The film’s action at times looks like the digitized and ballet-like “Crouching Tiger, Hidden Dragon,” and its cinematography has blindingly vivid colors.

The definition of hero changes depending on the culture and the times. The dynamic heroes of “Hero” do not fit Emerson’s prediction that “every hero becomes a bore at last.” Perhaps in the sequel.

Clay ("Hero")
John, there’s nothing boring about the movie’s sullen young “Hero,” who according to his version of the story, masterfully disposed of the three assassins who had set out to murder the king.

The movie’s fight scenes, staged against a backdrop of visually magnificent landscapes, are resplendent in color. but the battles themselves become tedious because the filmmaker, like many of today’s mainstream directors, tends to rely too heavily on the use of special effects.

Our hero lunges like a tiger, soars like an eagle, and is able to leap tall mountains in a single bound, but is he really the best swordsman? In these days of digital enhancement only his visual designer knows for sure.

The hero’s best line:

“The ideal of a true warrior is to lay down his sword.”

John ("Garden State")
Clay, Like the parkway of the same name in New Jersey, “Garden State” is not as pretty as it sounds, not as much fun as a semi-stoner film could be, but it gets you to where director/writer/star Zach Braff wants you to be—in a funky state of awareness that our purpose in life is to accept who we are and love when possible. Andrew Largeman (Braff), like his obvious counterpart Benjamin from “The Graduate,” is lost in L.A.

Returning to the Garden State for his mother’s funeral, Andrew meets Sam (Natalie Portman), who releases, as Elaine did for Benjamin, new feelings and insights.

Director Braff laces the film with references to death such as the burial of Sam’s gerbil, and, of course his mother but manages to keep the tone light, for example, when Andrew and friends smoke weed and play spin the bottle.
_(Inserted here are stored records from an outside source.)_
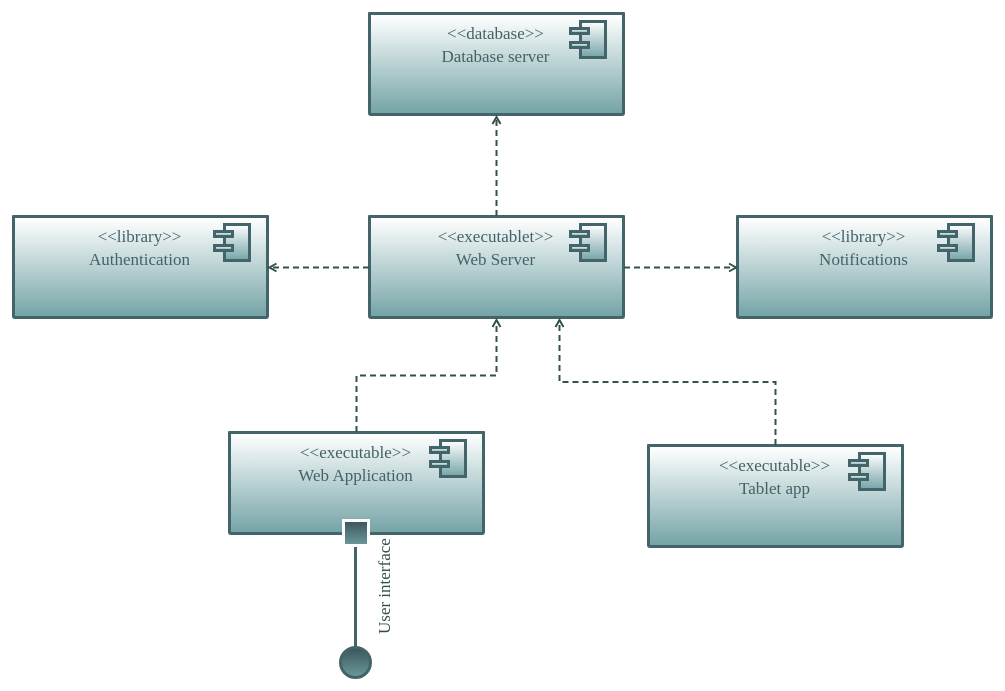
<!DOCTYPE html>
<html lang="en">
<head>
<meta charset="utf-8">
<title>Component diagram</title>
<style>
:root {
  --paper: #ffffff;
  --edge: #436569;
  --label: #436266;
  --line: #34504f;
  --fill-top: #ffffff;
  --fill-bottom: #75a4a7;
  --port-top: #3b5558;
  --port-bottom: #6b9a9d;
}
* { box-sizing: border-box; }
html, body { margin: 0; }
body { background: var(--paper); }
.diagram {
  position: relative;
  width: 1005px;
  height: 691px;
  overflow: hidden;
  background: var(--paper);
  font: 17px/23px "Liberation Serif", serif;
}
.component {
  position: absolute;
  width: 257px;
  height: 104px;
  padding: 7px 2px 0 0;
  border: 3px solid var(--edge);
  border-radius: 1px 1px 3px 3px;
  background: linear-gradient(var(--fill-top), var(--fill-bottom));
  color: var(--label);
  text-align: center;
}
.component p { margin: 0; white-space: nowrap; }
.component svg { position: absolute; left: 198px; top: 5px; width: 38px; height: 39px; }
.database { left: 368px; top: 12px; }
.authentication { left: 12px; top: 215px; }
.web-server { left: 368px; top: 215px; }
.notifications { left: 736px; top: 215px; }
.web-application { left: 228px; top: 431px; }
.tablet-app { left: 647px; top: 444px; }
.connectors, .interface { position: absolute; left: 0; top: 0; }
.connectors { fill: none; stroke: var(--line); stroke-width: 2; }
.dashes { stroke-dasharray: 6 4; }
.interface-label {
  position: absolute;
  left: 373px;
  top: 538px;
  width: 23px;
  height: 96px;
  margin: 0;
  color: var(--line);
  white-space: nowrap;
  writing-mode: vertical-rl;
  transform: rotate(180deg);
}
</style>
</head>
<body>
<main class="diagram">
  <svg width="0" height="0" style="position:absolute" aria-hidden="true">
    <defs>
      <linearGradient id="icon-fill" x1="0" y1="0" x2="0" y2="1">
        <stop offset="0" stop-color="var(--fill-top)"/>
        <stop offset="1" stop-color="var(--fill-bottom)"/>
      </linearGradient>
      <linearGradient id="port-fill" x1="0" y1="0" x2="0" y2="1">
        <stop offset="0" stop-color="var(--port-top)"/>
        <stop offset="1" stop-color="var(--port-bottom)"/>
      </linearGradient>
      <g id="component-icon" fill="url(#icon-fill)" stroke="var(--edge)" stroke-width="3">
        <rect x="11.5" y="1.5" width="25" height="36"/>
        <rect x="1.5" y="8.5" width="18" height="5"/>
        <rect x="1.5" y="22.5" width="18" height="5"/>
      </g>
      <path id="arrowhead" d="M-4 8 L0 1 L4 8"/>
    </defs>
  </svg>

  <section class="component database">
    <p>&lt;&lt;database&gt;&gt;</p>
    <p>Database server</p>
    <svg aria-hidden="true"><use href="#component-icon"/></svg>
  </section>
  <section class="component authentication">
    <p>&lt;&lt;library&gt;&gt;</p>
    <p>Authentication</p>
    <svg aria-hidden="true"><use href="#component-icon"/></svg>
  </section>
  <section class="component web-server">
    <p>&lt;&lt;executablet&gt;&gt;</p>
    <p>Web Server</p>
    <svg aria-hidden="true"><use href="#component-icon"/></svg>
  </section>
  <section class="component notifications">
    <p>&lt;&lt;library&gt;&gt;</p>
    <p>Notifications</p>
    <svg aria-hidden="true"><use href="#component-icon"/></svg>
  </section>
  <section class="component web-application">
    <p>&lt;&lt;executable&gt;&gt;</p>
    <p>Web Application</p>
    <svg aria-hidden="true"><use href="#component-icon"/></svg>
  </section>
  <section class="component tablet-app">
    <p>&lt;&lt;executable&gt;&gt;</p>
    <p>Tablet app</p>
    <svg aria-hidden="true"><use href="#component-icon"/></svg>
  </section>

  <svg class="connectors" width="1005" height="691" aria-hidden="true">
    <g class="dashes">
      <path d="M496.5 216 V117"/>
      <path d="M369 267.5 H270"/>
      <path d="M624 267.5 H736"/>
      <path d="M356.5 432 V375.5 H496.5 V320"/>
      <path d="M775.5 445 V382 H559.5 V320"/>
    </g>
    <use href="#arrowhead" transform="translate(496.5 116)"/>
    <use href="#arrowhead" transform="translate(268.5 267.5) rotate(-90)"/>
    <use href="#arrowhead" transform="translate(737 267.5) rotate(90)"/>
    <use href="#arrowhead" transform="translate(496.5 319)"/>
    <use href="#arrowhead" transform="translate(559.5 319)"/>
  </svg>

  <svg class="interface" width="1005" height="691" aria-hidden="true">
    <line x1="355.5" y1="547" x2="355.5" y2="648" stroke="var(--edge)" stroke-width="3"/>
    <rect x="343.5" y="520.5" width="25" height="25" fill="url(#port-fill)" stroke="var(--paper)" stroke-width="3"/>
    <circle cx="355.5" cy="662.5" r="15" fill="url(#port-fill)" stroke="var(--edge)" stroke-width="3"/>
  </svg>
  <p class="interface-label">User interface</p>
</main>
</body>
</html>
That admixture makes “Garden State” enjoyable and manipulative at the same time.

Clay ("Scarface")
John, Brian DiPalma’s 1983 version of "Scarface" is not just one more of those Hollywood grab the money and run re-makes. Completely re-conceptualized, the updated version began in the summer of 1980 when Castro unloaded his jails and packed the prisoners into boats headed for Miami.
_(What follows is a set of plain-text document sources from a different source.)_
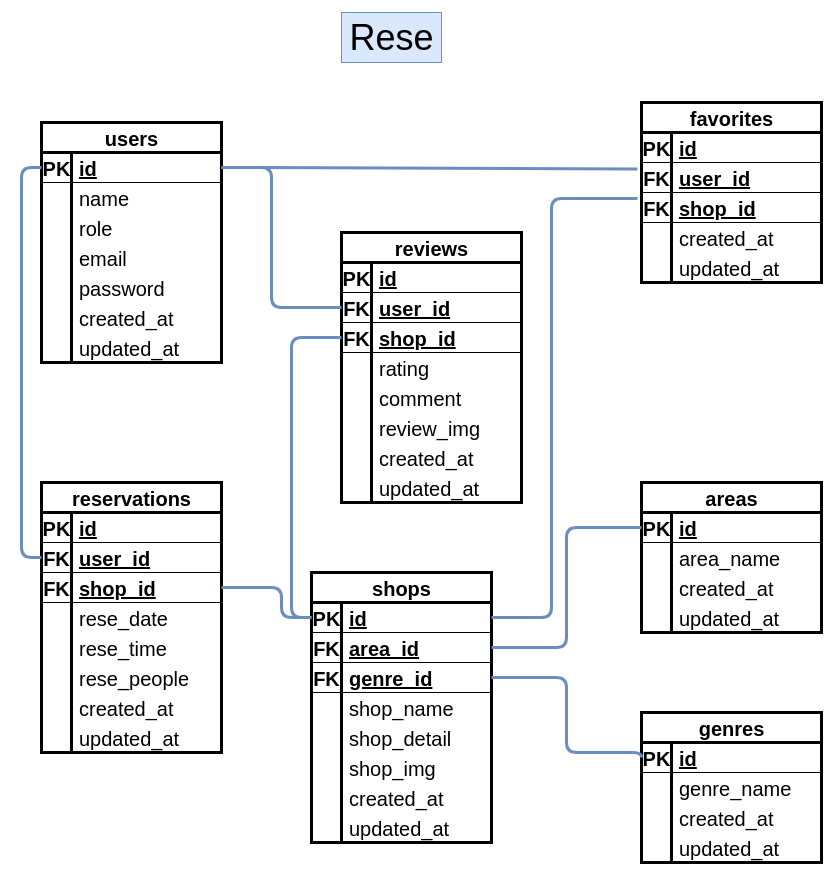
<!DOCTYPE html>
<html lang="en">
<head>
<meta charset="utf-8">
<title>Rese entity relationship diagram</title>
<style>
:root {
  --ink: #000;
  --paper: #fff;
  --link: #6c8ebf;
  --title-fill: #dae8fc;
}
* { box-sizing: border-box; margin: 0; padding: 0; }
body { background: var(--paper); overflow: hidden; }
.diagram {
  position: relative;
  width: 835px;
  height: 876px;
  overflow: hidden;
  background: var(--paper);
  color: var(--ink);
  font: 20px/30px "Liberation Sans", Arial, sans-serif;
}
.title {
  position: absolute;
  left: 341px;
  top: 12px;
  width: 101px;
  height: 51px;
  border: 1px solid var(--link);
  background: var(--title-fill);
  font-size: 36px;
  font-weight: 400;
  line-height: 49px;
  text-align: center;
}
.entity {
  position: absolute;
  left: var(--x);
  top: var(--y);
  width: 183px;
  border: 3px solid var(--ink);
  background: var(--paper);
}
.entity h2 {
  height: 30px;
  border-bottom: 3px solid var(--ink);
  font-size: 20px;
  line-height: 30px;
  text-align: center;
}
.columns { list-style: none; margin-top: -1px; }
.columns li { display: flex; height: 30px; }
.columns li:last-child { height: 28px; }
.columns b {
  display: flex;
  flex: none;
  justify-content: center;
  width: 30px;
  border-right: 3px solid var(--ink);
}
.columns span { padding: 1px 0 0 6px; }
.columns b { padding-top: 1px; }
.columns .key { border-bottom: 1px solid var(--ink); font-weight: 700; }
.columns .key b { height: 30px; }
.columns .key span { text-decoration: underline; }
.links {
  position: absolute;
  inset: 0;
  fill: none;
  stroke: var(--link);
  stroke-width: 3;
}
</style>
</head>
<body>
<main class="diagram">
  <h1 class="title">Rese</h1>

  <section class="entity" style="--x:40px;--y:121px">
    <h2>users</h2>
    <ul class="columns">
      <li class="key"><b>PK</b><span>id</span></li>
      <li><b></b><span>name</span></li>
      <li><b></b><span>role</span></li>
      <li><b></b><span>email</span></li>
      <li><b></b><span>password</span></li>
      <li><b></b><span>created_at</span></li>
      <li><b></b><span>updated_at</span></li>
    </ul>
  </section>

  <section class="entity" style="--x:640px;--y:101px">
    <h2>favorites</h2>
    <ul class="columns">
      <li class="key"><b>PK</b><span>id</span></li>
      <li class="key"><b>FK</b><span>user_id</span></li>
      <li class="key"><b>FK</b><span>shop_id</span></li>
      <li><b></b><span>created_at</span></li>
      <li><b></b><span>updated_at</span></li>
    </ul>
  </section>

  <section class="entity" style="--x:340px;--y:231px">
    <h2>reviews</h2>
    <ul class="columns">
      <li class="key"><b>PK</b><span>id</span></li>
      <li class="key"><b>FK</b><span>user_id</span></li>
      <li class="key"><b>FK</b><span>shop_id</span></li>
      <li><b></b><span>rating</span></li>
      <li><b></b><span>comment</span></li>
      <li><b></b><span>review_img</span></li>
      <li><b></b><span>created_at</span></li>
      <li><b></b><span>updated_at</span></li>
    </ul>
  </section>

  <section class="entity" style="--x:40px;--y:481px">
    <h2>reservations</h2>
    <ul class="columns">
      <li class="key"><b>PK</b><span>id</span></li>
      <li class="key"><b>FK</b><span>user_id</span></li>
      <li class="key"><b>FK</b><span>shop_id</span></li>
      <li><b></b><span>rese_date</span></li>
      <li><b></b><span>rese_time</span></li>
      <li><b></b><span>rese_people</span></li>
      <li><b></b><span>created_at</span></li>
      <li><b></b><span>updated_at</span></li>
    </ul>
  </section>

  <section class="entity" style="--x:310px;--y:571px">
    <h2>shops</h2>
    <ul class="columns">
      <li class="key"><b>PK</b><span>id</span></li>
      <li class="key"><b>FK</b><span>area_id</span></li>
      <li class="key"><b>FK</b><span>genre_id</span></li>
      <li><b></b><span>shop_name</span></li>
      <li><b></b><span>shop_detail</span></li>
      <li><b></b><span>shop_img</span></li>
      <li><b></b><span>created_at</span></li>
      <li><b></b><span>updated_at</span></li>
    </ul>
  </section>

  <section class="entity" style="--x:640px;--y:481px">
    <h2>areas</h2>
    <ul class="columns">
      <li class="key"><b>PK</b><span>id</span></li>
      <li><b></b><span>area_name</span></li>
      <li><b></b><span>created_at</span></li>
      <li><b></b><span>updated_at</span></li>
    </ul>
  </section>

  <section class="entity" style="--x:640px;--y:711px">
    <h2>genres</h2>
    <ul class="columns">
      <li class="key"><b>PK</b><span>id</span></li>
      <li><b></b><span>genre_name</span></li>
      <li><b></b><span>created_at</span></li>
      <li><b></b><span>updated_at</span></li>
    </ul>
  </section>

  <svg class="links" width="835" height="876" viewBox="0 0 835 876" aria-hidden="true">
    <g transform="translate(.5 .5)">
      <path id="users-favorites" d="M221 167H261L637 168.5"/>
      <path id="users-reviews" d="M221 167H261Q271 167 271 177V297Q271 307 281 307H341"/>
      <path id="users-reservations" d="M41 167H31Q21 167 21 177V547Q21 557 31 557H41"/>
      <path id="reviews-shops" d="M341 337H301Q291 337 291 347V607Q291 617 301 617H311"/>
      <path id="reservations-shops" d="M221 587H271Q281 587 281 597V607Q281 617 291 617H311"/>
      <path id="shops-favorites" d="M491 617H541Q551 617 551 607V208Q551 198 561 198H637"/>
      <path id="shops-areas" d="M491 647H556Q566 647 566 637V537Q566 527 576 527H641"/>
      <path id="shops-genres" d="M491 677H556Q566 677 566 687V742Q566 752 576 752H633Q641 752 641 757"/>
    </g>
  </svg>
</main>
</body>
</html>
One of those immigrants, played by Al Pacino, was to become, as was Paul Muni’s original “Scarface” character, the king of the mob. But instead of dealing in bootlegged whiskey, Pacino’s “Scarface” climbed his way to the top on a mountain of cocaine.

Unspeakably violent -the bad guys get hung from copters and the good guys get sawed alive- the movie’s script, penned by Oliver Stone, is tough talking and replete with the “f” word. You know, the word recently used on the floor of U.S. Senate by our Vice-President in what he characterized as a moment of therapeutic relief.
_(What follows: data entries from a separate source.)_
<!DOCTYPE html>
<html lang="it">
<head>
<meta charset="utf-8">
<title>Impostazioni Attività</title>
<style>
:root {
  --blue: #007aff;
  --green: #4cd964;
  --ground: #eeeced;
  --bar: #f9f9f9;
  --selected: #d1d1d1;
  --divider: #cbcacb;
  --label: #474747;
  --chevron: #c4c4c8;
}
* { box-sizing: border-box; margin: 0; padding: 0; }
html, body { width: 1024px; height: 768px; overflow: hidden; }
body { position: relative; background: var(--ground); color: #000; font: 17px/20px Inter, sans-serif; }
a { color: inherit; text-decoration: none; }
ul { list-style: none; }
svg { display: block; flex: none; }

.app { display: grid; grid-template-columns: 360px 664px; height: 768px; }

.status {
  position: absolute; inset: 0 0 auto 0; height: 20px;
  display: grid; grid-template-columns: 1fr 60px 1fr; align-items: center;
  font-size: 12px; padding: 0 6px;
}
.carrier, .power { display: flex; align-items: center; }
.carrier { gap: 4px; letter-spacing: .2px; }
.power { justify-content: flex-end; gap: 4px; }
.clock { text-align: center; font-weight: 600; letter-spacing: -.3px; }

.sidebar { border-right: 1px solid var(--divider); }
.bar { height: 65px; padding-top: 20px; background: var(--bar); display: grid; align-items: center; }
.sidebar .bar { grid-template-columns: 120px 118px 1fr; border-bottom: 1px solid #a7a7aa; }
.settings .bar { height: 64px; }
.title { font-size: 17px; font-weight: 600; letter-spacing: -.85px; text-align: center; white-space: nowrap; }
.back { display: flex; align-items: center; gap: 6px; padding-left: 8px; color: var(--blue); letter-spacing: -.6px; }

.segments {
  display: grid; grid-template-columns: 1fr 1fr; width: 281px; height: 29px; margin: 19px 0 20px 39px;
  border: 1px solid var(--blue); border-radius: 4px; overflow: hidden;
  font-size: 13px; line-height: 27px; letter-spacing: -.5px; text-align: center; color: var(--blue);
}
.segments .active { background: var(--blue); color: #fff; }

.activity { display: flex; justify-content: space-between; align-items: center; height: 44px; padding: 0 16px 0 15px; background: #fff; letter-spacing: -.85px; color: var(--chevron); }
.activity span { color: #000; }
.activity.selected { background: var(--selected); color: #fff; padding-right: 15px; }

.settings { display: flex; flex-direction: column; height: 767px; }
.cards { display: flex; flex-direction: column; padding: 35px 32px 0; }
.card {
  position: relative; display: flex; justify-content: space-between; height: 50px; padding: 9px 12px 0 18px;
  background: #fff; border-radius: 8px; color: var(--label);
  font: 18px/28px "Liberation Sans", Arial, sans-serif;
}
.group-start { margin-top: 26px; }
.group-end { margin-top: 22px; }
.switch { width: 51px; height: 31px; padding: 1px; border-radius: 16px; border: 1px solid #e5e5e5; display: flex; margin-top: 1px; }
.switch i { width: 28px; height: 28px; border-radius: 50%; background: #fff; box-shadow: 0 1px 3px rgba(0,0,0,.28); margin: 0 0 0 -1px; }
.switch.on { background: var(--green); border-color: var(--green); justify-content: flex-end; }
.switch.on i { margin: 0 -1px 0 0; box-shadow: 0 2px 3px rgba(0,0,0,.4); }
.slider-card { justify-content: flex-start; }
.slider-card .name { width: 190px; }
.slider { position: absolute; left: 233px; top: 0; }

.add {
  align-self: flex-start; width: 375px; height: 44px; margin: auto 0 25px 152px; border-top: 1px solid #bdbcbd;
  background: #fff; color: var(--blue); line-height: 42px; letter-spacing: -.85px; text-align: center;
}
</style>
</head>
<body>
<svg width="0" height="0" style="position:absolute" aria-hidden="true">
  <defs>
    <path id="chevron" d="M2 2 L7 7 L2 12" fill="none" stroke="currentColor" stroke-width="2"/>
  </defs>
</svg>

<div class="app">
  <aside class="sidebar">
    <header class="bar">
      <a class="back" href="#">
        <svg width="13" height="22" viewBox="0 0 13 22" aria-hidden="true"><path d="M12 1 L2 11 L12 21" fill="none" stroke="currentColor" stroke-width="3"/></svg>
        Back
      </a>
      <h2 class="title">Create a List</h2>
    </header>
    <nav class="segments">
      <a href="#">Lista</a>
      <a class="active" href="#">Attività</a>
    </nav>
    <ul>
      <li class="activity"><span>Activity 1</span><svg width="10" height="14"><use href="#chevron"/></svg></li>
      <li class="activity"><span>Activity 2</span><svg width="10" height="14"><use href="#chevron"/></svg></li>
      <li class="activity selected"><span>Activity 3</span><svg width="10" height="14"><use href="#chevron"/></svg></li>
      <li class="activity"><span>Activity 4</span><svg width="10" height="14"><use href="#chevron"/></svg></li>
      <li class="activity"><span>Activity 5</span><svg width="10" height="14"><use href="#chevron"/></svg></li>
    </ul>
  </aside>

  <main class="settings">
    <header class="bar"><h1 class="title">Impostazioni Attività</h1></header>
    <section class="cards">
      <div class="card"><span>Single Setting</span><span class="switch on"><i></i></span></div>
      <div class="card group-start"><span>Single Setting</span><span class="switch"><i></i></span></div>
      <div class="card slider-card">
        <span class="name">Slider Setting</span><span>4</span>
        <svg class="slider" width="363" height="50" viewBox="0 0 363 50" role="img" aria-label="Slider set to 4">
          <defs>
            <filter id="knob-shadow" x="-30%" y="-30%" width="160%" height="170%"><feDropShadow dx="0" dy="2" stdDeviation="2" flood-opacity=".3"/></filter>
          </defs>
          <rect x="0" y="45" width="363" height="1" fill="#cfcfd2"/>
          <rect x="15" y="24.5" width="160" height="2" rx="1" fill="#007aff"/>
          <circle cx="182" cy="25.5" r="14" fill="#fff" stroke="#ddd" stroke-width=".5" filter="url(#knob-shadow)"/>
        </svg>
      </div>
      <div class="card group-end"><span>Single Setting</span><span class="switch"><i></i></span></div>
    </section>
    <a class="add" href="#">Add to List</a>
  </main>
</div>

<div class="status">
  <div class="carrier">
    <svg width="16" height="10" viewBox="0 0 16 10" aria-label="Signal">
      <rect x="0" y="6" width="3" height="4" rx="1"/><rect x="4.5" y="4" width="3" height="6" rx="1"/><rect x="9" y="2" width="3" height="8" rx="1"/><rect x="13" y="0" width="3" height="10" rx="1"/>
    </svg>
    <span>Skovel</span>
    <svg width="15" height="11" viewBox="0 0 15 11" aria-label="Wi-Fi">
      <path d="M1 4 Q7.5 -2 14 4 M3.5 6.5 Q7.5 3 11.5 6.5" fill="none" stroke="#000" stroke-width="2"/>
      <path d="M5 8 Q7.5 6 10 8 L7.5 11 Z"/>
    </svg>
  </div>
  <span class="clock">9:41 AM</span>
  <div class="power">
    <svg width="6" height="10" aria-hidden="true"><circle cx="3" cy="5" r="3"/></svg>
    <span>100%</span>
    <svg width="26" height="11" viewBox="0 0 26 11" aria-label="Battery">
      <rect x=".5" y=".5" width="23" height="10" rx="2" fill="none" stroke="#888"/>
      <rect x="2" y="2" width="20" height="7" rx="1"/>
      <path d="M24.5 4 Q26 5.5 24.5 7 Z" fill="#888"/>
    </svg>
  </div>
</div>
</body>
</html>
[John, a tip of the brew to Studio 35, the Drexel Theatres, the Wexner, Dayton’s Neon Theatre, and Yellow Springs Little Art for providing of us with the offbeat therapeutic relief we see often seek.]

But enough of the proud and the profane, it's grading time.



"Hero" earns an "A" for its ACTION and its ART. . .

"Hero” gets a “B” becauseI find live action more aBsorBing than CGI . . .

"Garden State" is a "B" for having a BIT of BENJAMIN. . .

"Scarface” gets a “B” because Al Pacino gives a bully performance . . .

Clay, I'm going to prove I'm a HERO by driving on The Garden State Parkway. I'm outta here!

I'm outta here.

John, not to worry, in New Jersey a Hero is only a sandwich. I'm outta here too.


OOOOPS. See you at the movies, folks.


The Award Winning "It's Movie Time" with John DeSando and Clay Lowe is produced by Richelle Antczak in conjunction with 90.5 FM, WCBE in Columbus 106.7 FM in Newark, WYSO, etc.


Copyright 2004 by John DeSando & Clay Lowe